### Source texts of formatted documents
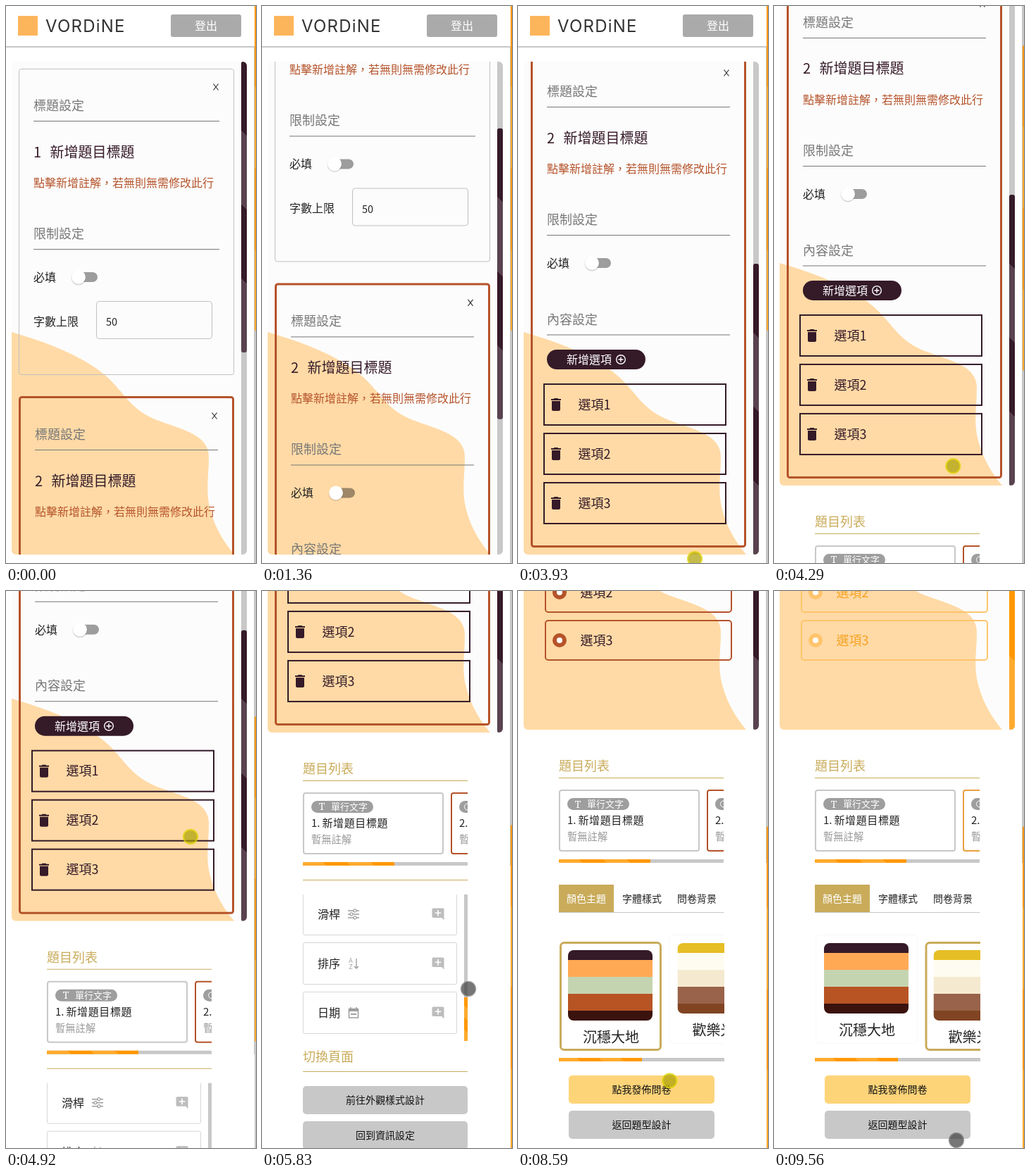
Animation of 355x791 px, one loop 9620 ms. Source, as an HTML page:

```html
<!DOCTYPE html>
<html lang="zh-Hant">
<head>
<meta charset="utf-8">
<title>問卷編輯</title>
<style>
html, body { margin: 0; width: 100%; height: 100%; overflow: hidden; background: #fff; }
svg { display: block; width: 355px; height: 791px; --main: #351a28; --edge: #b5532a; --opt: #b5532a; --label: #351a28; }
text { font-family: "Noto Sans CJK TC", "Noto Sans CJK", "Noto Sans", sans-serif; white-space: pre; }
</style>
</head>
<body>
<svg id="stage" viewBox="0 0 355 791"></svg>
<script>
const LOOP = 9620;
const DARK = '#351a28', BROWN = '#b5532a', GOLD = '#c9ab5a', GRAY = '#c8c8c8', ORANGE = '#ff9800', MID = '#777';
const stage = document.getElementById('stage');
const $ = id => document.getElementById(id);

// Shape helpers; text is placed by its vertical centre.
const rect = (x, y, w, h, fill, r = 0, more = '') =>
  `<rect x="${x}" y="${y}" width="${w}" height="${h}" rx="${r}" fill="${fill}" ${more}/>`;
const frame = (x, y, w, h, color, sw = 1, r = 0, fill = 'none') =>
  rect(x + sw / 2, y + sw / 2, w - sw, h - sw, fill, r, `stroke="${color}" stroke-width="${sw}"`);
const text = (x, cy, str, size, fill = '#222', more = '') =>
  `<text x="${x}" y="${cy + size * 0.375}" font-size="${size}" fill="${fill}" ${more}>${str}</text>`;
const mid = (x, cy, str, size, fill, more = '') => text(x, cy, str, size, fill, 'text-anchor="middle" ' + more);
const path = (d, stroke, sw = 1.4) => `<path d="${d}" fill="none" stroke="${stroke}" stroke-width="${sw}"/>`;
const hline = (x1, x2, y, color) => rect(x1, y, x2 - x1, 1, color);
const clip = (id, x, y, w, h, r = 0) => `<clipPath id="${id}">${rect(x, y, w, h, '#000', r)}</clipPath>`;
const clipped = (id, body) => `<g clip-path="url(#${id})">${body}</g>`;
const group = (id, body) => `<g id="${id}">${body}</g>`;

// Scrollbar thumb with four 45 degree stripes.
let thumbs = 0;
function thumb(x, y, w, h, fill, r = 0) {
  const id = 'stripe' + thumbs++, len = (w + h) / 2;
  const stops = [0, 1, 2, 3].map(i => [i, i + 1].map(k =>
    `<stop offset="${k / 4}" stop-color="#fff" stop-opacity="${i % 2 ? 0 : 0.18}"/>`).join('')).join('');
  return `<linearGradient id="${id}" gradientUnits="userSpaceOnUse" x1="${x}" y1="${y + h}" x2="${x + len}" y2="${y + h - len}">${stops}</linearGradient>`
    + rect(x, y, w, h, fill, r) + rect(x, y, w, h, `url(#${id})`, r);
}

const cross = (x, y) => path(`M${x - 3.5} ${y - 4.5}l7 9m0 -9l-7 9`, '#333', 1.2);
const trash = (x, y) => `<path transform="translate(${x - 12} ${y - 12})" fill="${DARK}" d="M6 19c0 1.1.9 2 2 2h8c1.1 0 2-.9 2-2V7H6zM19 4h-3.5l-1-1h-5l-1 1H5v2h14z"/>`;
const addIcon = (x, y) => `<path transform="translate(${x - 10.2} ${y - 10.2}) scale(.85)" fill="#bdbdbd" d="M22 4c0-1.1-.9-2-2-2H4c-1.1 0-2 .9-2 2v12c0 1.1.9 2 2 2h14l4 4zm-5 7h-4v4h-2v-4H7V9h4V5h2v4h4z"/>`;
const toggle = (x, y) => rect(x - 7, y - 7, 34, 14, 'rgba(0,0,0,.38)', 7)
  + `<circle cx="${x}" cy="${y + 1}" r="10.5" fill="rgba(0,0,0,.16)"/><circle cx="${x}" cy="${y}" r="10" fill="#fff"/>`;

// Shared upper half of a question card.
function question(x, right, top, n, xx) {
  return cross(xx, top) + text(x, top + 26, '標題設定', 18, MID) + hline(x, right, top + 48, MID)
    + text(x, top + 92, n, 20, DARK) + text(x + 23.5, top + 92, '新增題目標題', 20, DARK)
    + text(x, top + 136, '點擊新增註解，若無則無需修改此行', 16, BROWN)
    + text(x, top + 208, '限制設定', 18, MID) + hline(x, right, top + 230, MID)
    + text(x, top + 270, '必填', 16) + toggle(x + 64, top + 270);
}

function form() {
  const options = [1, 2, 3].map(i => {
    const y = 953 + i * 70;
    return frame(36, y, 260, 60, DARK, 2) + trash(54, y + 30) + text(85.5, y + 30, '選項' + i, 18, DARK);
  }).join('');
  return frame(18, 89, 306, 435, '#c0c0c0', 1, 3) + question(39, 303, 115, 1, 298)
    + text(39, 448, '字數上限', 16) + frame(128, 419, 165, 54, '#c0c0c0', 1, 4) + text(142, 449, '50', 14.5)
    + frame(18, 554, 306, 702, BROWN, 3, 3) + question(41, 301, 582, 2, 296)
    + text(41, 932, '內容設定', 18, MID) + hline(41, 301, 953.5, MID)
    + rect(41, 975, 140, 28, DARK, 14) + text(69, 989, '新增選項', 16, '#fff', 'font-weight="500"')
    + `<circle cx="146" cy="989" r="6.3" fill="none" stroke="#fff" stroke-width="1.4"/>` + path('M142.5 989h7m-3.5 -3.5v7', '#fff')
    + options;
}

const preview = () => [1, 2, 3].map(i => {
  const y = 419 + i * 68;
  return frame(38, y, 266, 58, 'var(--opt)', 2, 4)
    + `<circle cx="59" cy="${y + 29}" r="7" fill="#fff" stroke="var(--opt)" stroke-width="6"/>`
    + text(88.5, y + 29, '選項' + i, 18, 'var(--label)');
}).join('');

const blob = `<path fill="#ffdaa6" d="M8 463C60 478 118 500 150 533C172 556 180 574 214 588C248 601 288 608 288 640C288 668 283 690 290 715C297 742 310 762 324 779H8Z"/>`;

const header = rect(17, 14, 28, 28, '#fdb55c')
  + `<text x="56" y="36.5" font-size="24" fill="#333" letter-spacing="1.2" style="font-family:Inter,sans-serif">VORDiNE</text>`
  + rect(234, 12, 100, 32, '#aaa', 3) + mid(284, 28, '登出', 16, '#fff', 'font-weight="500"')
  + rect(0, 57, 353, 2, GRAY) + rect(352, 58, 2, 910, GRAY);

const tee = (x, y, color) => `<text x="${x}" y="${y + 5}" font-size="14" fill="${color}" text-anchor="middle" style="font-family:'Noto Serif',serif">T</text>`;

function card(x, n, color, kind) {
  return frame(x, 864, 200, 88, color, 2, 3) + rect(x + 12, 876, 88, 17, '#9e9e9e', 8.5)
    + (kind ? `<circle cx="${x + 24}" cy="884.5" r="4.5" fill="none" stroke="#fff"/>` : tee(x + 27, 884.5, '#fff'))
    + text(x + 40, 884.5, kind || '單行文字', 13, '#fff', 'font-weight="500"')
    + text(x + 12, 907.5, n + '.', 15) + text(x + 27.5, 907.5, '新增題目標題', 15, '#222', 'letter-spacing=".6"')
    + text(x + 12, 931, '暫無註解', 14.3, '#999');
}

const overview = text(58, 830.5, '題目列表', 18, GOLD) + hline(58, 292, 847, GOLD)
  + clipped('cards', card(58, 1, GRAY) + card(268, 2, 'var(--edge)', '單選'))
  + rect(58, 963, 234, 5, GRAY) + thumb(58, 963, 130, 5, ORANGE);

const glyphs = {
  sliders: x => path(`M${x - 8} -5h8m4 0h4M${x - 8} 0h3m4 0h9M${x - 8} 5h8m4 0h4`, '#9e9e9e')
    + [[2, -5], [-3, 0], [2, 5]].map(([a, b]) => `<circle cx="${x + a}" cy="${b}" r="2" fill="none" stroke="#9e9e9e" stroke-width="1.2"/>`).join(''),
  sort: x => mid(x - 4, -4, 'A', 9, '#9e9e9e') + mid(x - 4, 5, 'Z', 9, '#9e9e9e') + path(`M${x + 4} -7v14m-3 -3l3 3l3 -3`, '#9e9e9e'),
  date: x => path(`M${x - 6.5} -5.5h13v12.5h-13zM${x - 4} -8v3m8 -3v3`, '#9e9e9e', 1.6) + rect(x - 6, -5, 12, 3, '#9e9e9e') + path(`M${x - 4} 2h8`, '#9e9e9e', 2),
  tee: x => tee(x, 0, '#9e9e9e'),
  lines: x => path(`M${x - 8.5} -6h17v12h-17zM${x - 6} -2.5h12m-12 2.5h12m-12 2.5h8`, '#9e9e9e', 1.2),
  quote: x => rect(x - 6, -7, 12, 10, '#9e9e9e', 3) + mid(x, -.5, '”', 11, '#fff') + path(`M${x - 7} 7h14M${x - 5} 4.5h6`, '#9e9e9e'),
  ring: x => `<circle cx="${x}" cy="0" r="6" fill="none" stroke="#9e9e9e" stroke-width="1.4"/>`
};
const kinds = [['單行文字', 'tee'], ['多行文字', 'lines'], ['引言', 'quote'], ['單選', 'ring'], ['多選', 'ring'],
  ['下拉選單', 'lines'], ['量表', 'ring'], ['滑桿', 'sliders'], ['排序', 'sort'], ['日期', 'date']];
const rows = kinds.map(([name, icon], i) => `<g transform="translate(0 ${1039 + i * 70})">`
  + frame(58, -30, 219, 60, '#d6d6d6', 1, 2, '#fff') + text(79, 0, name, 16)
  + glyphs[icon](98 + name.length * 16) + addIcon(250, 0) + '</g>').join('');

const button = (x, y, w, label, fill = GRAY) => rect(x, y, w, 40, fill, 5) + mid(x + w / 2, y + 20, label, 14, '#111');

const build = hline(58, 292, 988, GOLD)
  + clipped('list', group('rows', rows)) + rect(287, 1009, 5, 208, GRAY) + group('rowThumb', thumb(287, 1009, 5, 62, ORANGE))
  + text(58, 1239, '切換頁面', 18, GOLD) + hline(58, 292, 1260, GOLD)
  + button(58, 1281, 234, '前往外觀樣式設計') + button(58, 1331, 234, '回到資訊設定');

function tile(id, x, name, colors) {
  const edges = [0, 14, 38, 62, 86, 100];
  const bands = colors.map((c, i) => rect(x + 12, 1082 + edges[i], 120, edges[i + 1] - edges[i], c)).join('');
  return group(id, clip(id + 'Clip', x + 12, 1082, 120, 100, 8) + frame(x, 1070, 145, 155, '#f8f8f8', 1, 5, '#fff')
    + `<g id="${id}Edge">${frame(x, 1070, 145, 155, GOLD, 3, 5)}</g>`
    + clipped(id + 'Clip', bands) + mid(x + 73, 1205, name, 20, '#222'));
}

const style = rect(58, 999, 78, 39, GOLD) + hline(58, 292, 1038, GRAY)
  + text(69, 1019, '顏色主題', 14, '#fff', 'font-weight="500"') + text(148, 1019, '字體樣式', 14) + text(226, 1019, '問卷背景', 14)
  + clipped('tiles', tile('earth', 59, '沉穩大地', [DARK, '#ffa955', '#c5d4b0', '#b85424', '#3b120e'])
    + tile('joy', 214.5, '歡樂光彩', ['#e6be25', '#fefcf0', '#f5ead0', '#99624a', '#804422']))
  + rect(58, 1245, 235, 5, GRAY) + thumb(58, 1245, 118, 5, ORANGE)
  + button(72, 1270, 207, '點我發佈問卷', '#fed479') + button(72, 1320, 207, '返回題型設計');

stage.innerHTML = '<defs>' + clip('panel', 8, 79, 334, 700, 6) + clip('cards', 58, 860, 234, 96)
  + clip('list', 58, 1009, 234, 208) + clip('tiles', 58, 1060, 235, 180) + '</defs>'
  + rect(0, 0, 355, 791, '#fff') + rect(353, 0, 2, 791, GRAY)
  + group('page', header
    + clipped('panel', rect(8, 79, 334, 700, '#fcfcfc') + blob + group('form', form()) + group('preview', preview())
      + rect(334, 79, 8, 700, GRAY) + group('formThumb', thumb(334, 79, 8, 413, 'var(--main)', 3)))
    + overview + group('build', build) + group('style', style))
  + group('pageThumb', thumb(353, 0, 2, 461, ORANGE))
  + '<circle id="cursor" r="10" stroke-width="2.5"/>';

// Piecewise interpolation over [time, value] keys.
const linear = u => u, smooth = u => u * u * (3 - 2 * u);
function along(t, keys, ease = linear) {
  if (t <= keys[0][0]) return keys[0][1];
  for (let i = 1; i < keys.length; i++) {
    const [t0, a] = keys[i - 1], [t1, b] = keys[i];
    if (t < t1) return a + (b - a) * ease((t - t0) / (t1 - t0));
  }
  return keys[keys.length - 1][1];
}
const rgb = hex => [1, 3, 5].map(i => parseInt(hex.slice(i, i + 2), 16));
const mix = (a, b, k) => `rgb(${rgb(a).map((v, i) => Math.round(v + (rgb(b)[i] - v) * k))})`;

const SWITCH = 8050;
const formKeys = [[390, 0], [2210, 301], [3400, 487]];
const pageKeys = [[4000, 0], [4920, 310], [5830, 578], [5950, 583]];
const rowKeys = [[6430, 492], [7440, 23], [7520, 0]];
const path2d = [[1450, 369, 588], [2210, 320, 664], [2800, 342, 722], [3450, 330, 766], [3930, 251, 785],
  [4920, 262, 349], [5830, 293, 565], [6400, 268, 690], [6900, 217, 537], [7440, 217, 537], [7900, 205, 722],
  [8420, 205, 722], [9050, 262, 575], [9340, 262, 575], [9560, 259, 780]];
const xKeys = path2d.map(([t, x]) => [t, x]), yKeys = path2d.map(([t, , y]) => [t, y]);
const presses = [[0, 3480], [5650, 6150], [7960, 8090], [9110, 9230], [9520, LOOP]];
const themes = { main: [DARK, ORANGE], edge: [BROWN, '#e8a040'], opt: [BROWN, '#ffc46c'], label: [DARK, '#f6a120'] };

const shift = (id, y) => $(id).setAttribute('transform', `translate(0 ${y.toFixed(2)})`);
const show = (id, on) => $(id).setAttribute('display', on ? 'inline' : 'none');

function draw(t) {
  const styled = t >= SWITCH;
  const page = styled ? 582 : along(t, pageKeys), inner = along(t, formKeys), list = along(t, rowKeys);
  shift('page', -page);
  shift('pageThumb', page * 0.575);
  shift('form', -inner);
  shift('formThumb', inner * 287 / 487);
  shift('rows', -list);
  shift('rowThumb', list * 146 / 492);
  for (const id of ['form', 'build']) show(id, !styled);
  for (const id of ['preview', 'style']) show(id, styled);

  const k = along(t, [[9150, 0], [9480, 1]], smooth);
  for (const name in themes) stage.style.setProperty('--' + name, mix(...themes[name], k));
  shift('earth', 10 * (1 - k));
  shift('joy', 10 * k);
  $('earthEdge').setAttribute('opacity', 1 - k);
  $('joyEdge').setAttribute('opacity', k);

  const down = presses.some(([a, b]) => t >= a && t < b), cursor = $('cursor');
  cursor.setAttribute('cx', along(t, xKeys, smooth));
  cursor.setAttribute('cy', along(t, yKeys, smooth));
  cursor.setAttribute('fill', down ? 'rgba(60,60,60,.7)' : 'rgba(170,160,0,.7)');
  cursor.setAttribute('stroke', down ? 'rgba(110,110,110,.6)' : 'rgba(225,215,0,.65)');
}

const start = performance.now();
function tick() {
  draw((performance.now() - start) % LOOP);
  requestAnimationFrame(tick);
}
tick();
</script>
</body>
</html>
```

### WHAT THIS TASK INVOLVES
Copy out every line in the entries above that holds "sort".

### EXERCISE RESPONSE
  sort: x => mid(x - 4, -4, 'A', 9, '#9e9e9e') + mid(x - 4, 5, 'Z', 9, '#9e9e9e') + path(`M${x + 4} -7v14m-3 -3l3 3l3 -3`, '#9e9e9e'),
  ['下拉選單', 'lines'], ['量表', 'ring'], ['滑桿', 'sliders'], ['排序', 'sort'], ['日期', 'date']];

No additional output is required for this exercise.